No Wi-Fi, No Internet, No Problem
March 28, 2017
Broadband access in the United States is not universal, with a longtime
digital divide between urban and rural areas.
But in one small town just four hours from Washington, D.C., there's no
internet service at all.
The town of Green Bank, West Virginia, is the site of the largest fully
steerable radio telescope in the world, so internet connections and
anything else that can create electromagnetic waves, such as microwave
ovens, are banned.
It becomes apparent in Green Bank that visitors have to navigate the
old-fashioned way: by reading road signs. That's because GPS comes to a
screeching halt as you approach this West Virginia town, which has two

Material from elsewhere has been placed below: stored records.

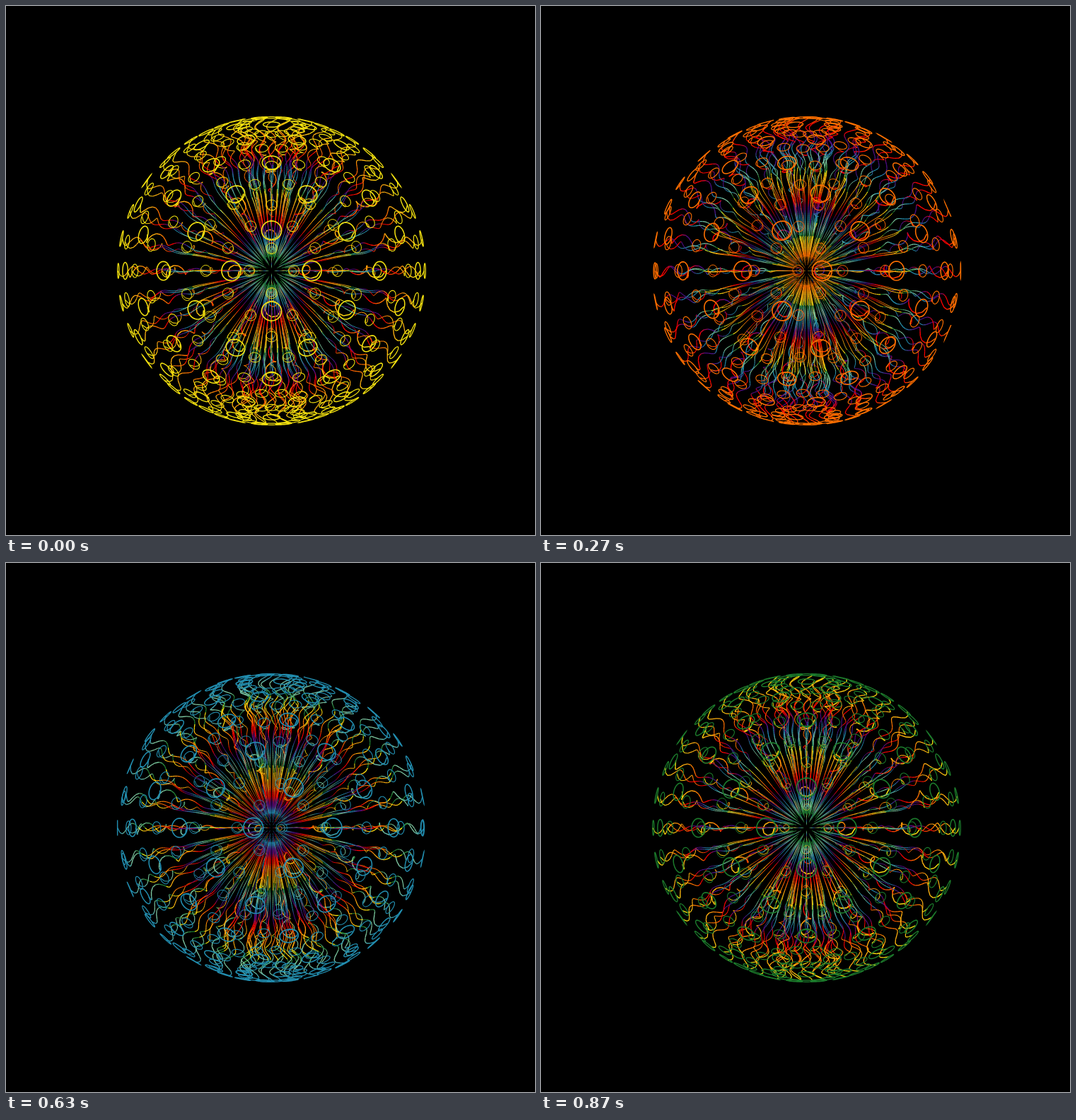
Recreate the animation shown at these times as an HTML page with a canvas. Size 748 px wide and 748 px high, loop 900 ms.

```html
<!DOCTYPE html>
<html>
<head>
<meta charset="utf-8">
<style>
  html, body { margin: 0; width: 100%; height: 100%; overflow: hidden; background: #000; }
  canvas { display: block; }
</style>
</head>
<body>
<canvas width="748" height="748"></canvas>
<script>
const ctx = document.querySelector('canvas').getContext('2d');
const TAU = Math.PI * 2, STEP = TAU / 32;
const CENTER = [375.5, 374.5], EYE = 3.4, ZOOM = 708;
const RING = 0.048, COIL = 0.042, TURNS = 3, CORE = 0.1, PIECES = 64;
const FRAMES = 30, FRAME_MS = 30;
const stops = [
  [28, 124, 44], [128, 202, 164], [34, 142, 176], [80, 14, 136],
  [255, 0, 0], [255, 112, 0], [255, 176, 16], [244, 226, 16]
];

function color(s) {
  const p = s * 7, i = Math.min(6, Math.floor(p));
  // Steep blends keep each band close to its pure colour.
  const f = Math.min(1, Math.max(0, (p - i - 0.2) / 0.6));
  return `rgb(${stops[i].map((c, k) => Math.round(c + (stops[i + 1][k] - c) * f))})`;
}

function project([x, y, z]) {
  const scale = ZOOM / (EYE - z);
  return [CENTER[0] + x * scale, CENTER[1] - y * scale, scale];
}

function makeSpoke(lat, lon) {
  const sa = Math.sin(lat), ca = Math.cos(lat), so = Math.sin(lon), co = Math.cos(lon);
  const out = [ca * so, sa, ca * co], east = [co, 0, -so], north = [-sa * so, ca, -sa * co];
  // Point at distance v along the spoke, turned by angle around it.
  const point = (v, radius, angle) => project(out.map((o, k) =>
    o * v + radius * (Math.cos(angle) * east[k] + Math.sin(angle) * north[k])));
  return { depth: out[2], point };
}

const lineWidth = scale => scale / 175;

// A straight thread that winds into a widening coil near the surface.
function drawThread({ point }, t) {
  const at = v => point(v, COIL * v ** 4, TAU * TURNS * v ** 3);
  let from = at(CORE);
  for (let i = 1; i <= PIECES; i++) {
    const v = CORE + (1 - CORE) * i / PIECES;
    const to = at(v);
    const s = 2 * (i - 0.5) / PIECES - t;
    ctx.strokeStyle = color(s - Math.floor(s));
    ctx.lineWidth = lineWidth(to[2]) * (0.4 + 0.6 * v);
    ctx.beginPath();
    ctx.moveTo(from[0], from[1]);
    ctx.lineTo(to[0], to[1]);
    ctx.stroke();
    from = to;
  }
}

function drawRing({ point }, t) {
  ctx.strokeStyle = color(1 - t);
  ctx.lineWidth = lineWidth(point(1, 0, 0)[2]);
  ctx.beginPath();
  for (let i = 0; i < 28; i++) {
    const [x, y] = point(1, RING, TAU * i / 28);
    ctx.lineTo(x, y);
  }
  ctx.closePath();
  ctx.stroke();
}

function draw(t) {
  ctx.fillStyle = '#000';
  ctx.fillRect(0, 0, 748, 748);
  const spokes = [];
  for (let row = -7; row <= 7; row++) {
    for (let i = 0; i < 16; i++) {
      const offset = row % 2 ? 0 : 1;
      spokes.push(makeSpoke(row * STEP, (2 * i + offset - 2 * t) * STEP));
    }
  }
  // Threads seen end-on go first, so the outline's colour bands stay clear.
  spokes.sort((a, b) => Math.abs(b.depth) - Math.abs(a.depth));
  for (const spoke of spokes) drawThread(spoke, t);
  spokes.sort((a, b) => a.depth - b.depth);
  for (const spoke of spokes) drawRing(spoke, t);
}

let shown = -1;
function tick() {
  const frame = Math.floor(performance.now() / FRAME_MS) % FRAMES;
  if (frame !== shown) {
    shown = frame;
    draw(frame / (FRAMES - 1));
  }
  requestAnimationFrame(tick);
}
tick();
</script>
</body>
</html>
```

churches, an elementary school, a library and the world's largest radio
Sherry, who manages the largest store in Green Bank, was born here so
the lack of internet access is normal for her.
"Yes, we are different. Many would say that we live the old-fashioned
way, in the past. But for us, it's just the way of life that we have
always lived," Sherry said.
On her store wall, an artifact from the past ... a phone attached to a
wall jack ... the only way to call someone in Green Bank.
No modern wireless conveniences, such as smartphones, are usable here.
Green Bank is frozen in time, somewhere in the 1950s, because there's a
33,000-square-kilometer zone of silence due to the telescope. Cellphone
towers are forbidden.
But that's OK for residents because there are several payphones.
The closer you get to the telescope, the greater the restrictions.
There's a 16-kilometer radius around the observatory where
radio-controlled items, even toys, cannot be used. Compliance with these
conditions is strictly enforced.
Jonah Bauserman acts as a "technical" policeman. If he suspects there's
an unauthorized signal, he drives to the house and inspects it for
"This equipment allows me to catch even the weakest signals that could
affect the telescope," Bauserman said.
Telescope employees even work in a special room -- much like a
sarcophagus -- that blocks electromagnetic waves from leaving the
"Here imagine a submarine, water cannot get inside, and so this room is
an electric submarine. No electromagnetic waves can get into this room,
just as you can't go beyond it," Michael Holstein, an observatory
The job of these scientists is to minimize the impact of outside
interference on the radio telescope.
Only once a week, when there's regularly scheduled maintenance, some
prohibited devices are allowed near the telescope, Holstein said.
The size of a football field, the telescope is so sensitive it could
pick up signals sent from an alien world. And scientists can't wait for
that to happen.
"All the signals that we now receive with the help of telescopes are
signals that come from cosmic objects -- stars, galaxies. We have not
yet received anything from intelligent civilizations," scientist Richard
people respect the work of the scientists. And they are more than happy
to live life Wi-Fi free.
"When we want to meet friends, we just call each other on a wire phone.
//// And instead of sitting in front of your screen, we talk, we go
fishing, to the mountains," resident Sherry said.
For the latest news, residents read the weekly local newspaper. When
she's looking for a phone number, Sherry reaches for the phone book.
And instead of Facebook, Sherry enjoys daily conversations with her
customers. In this town, everyone knows each other and communication is
face to face.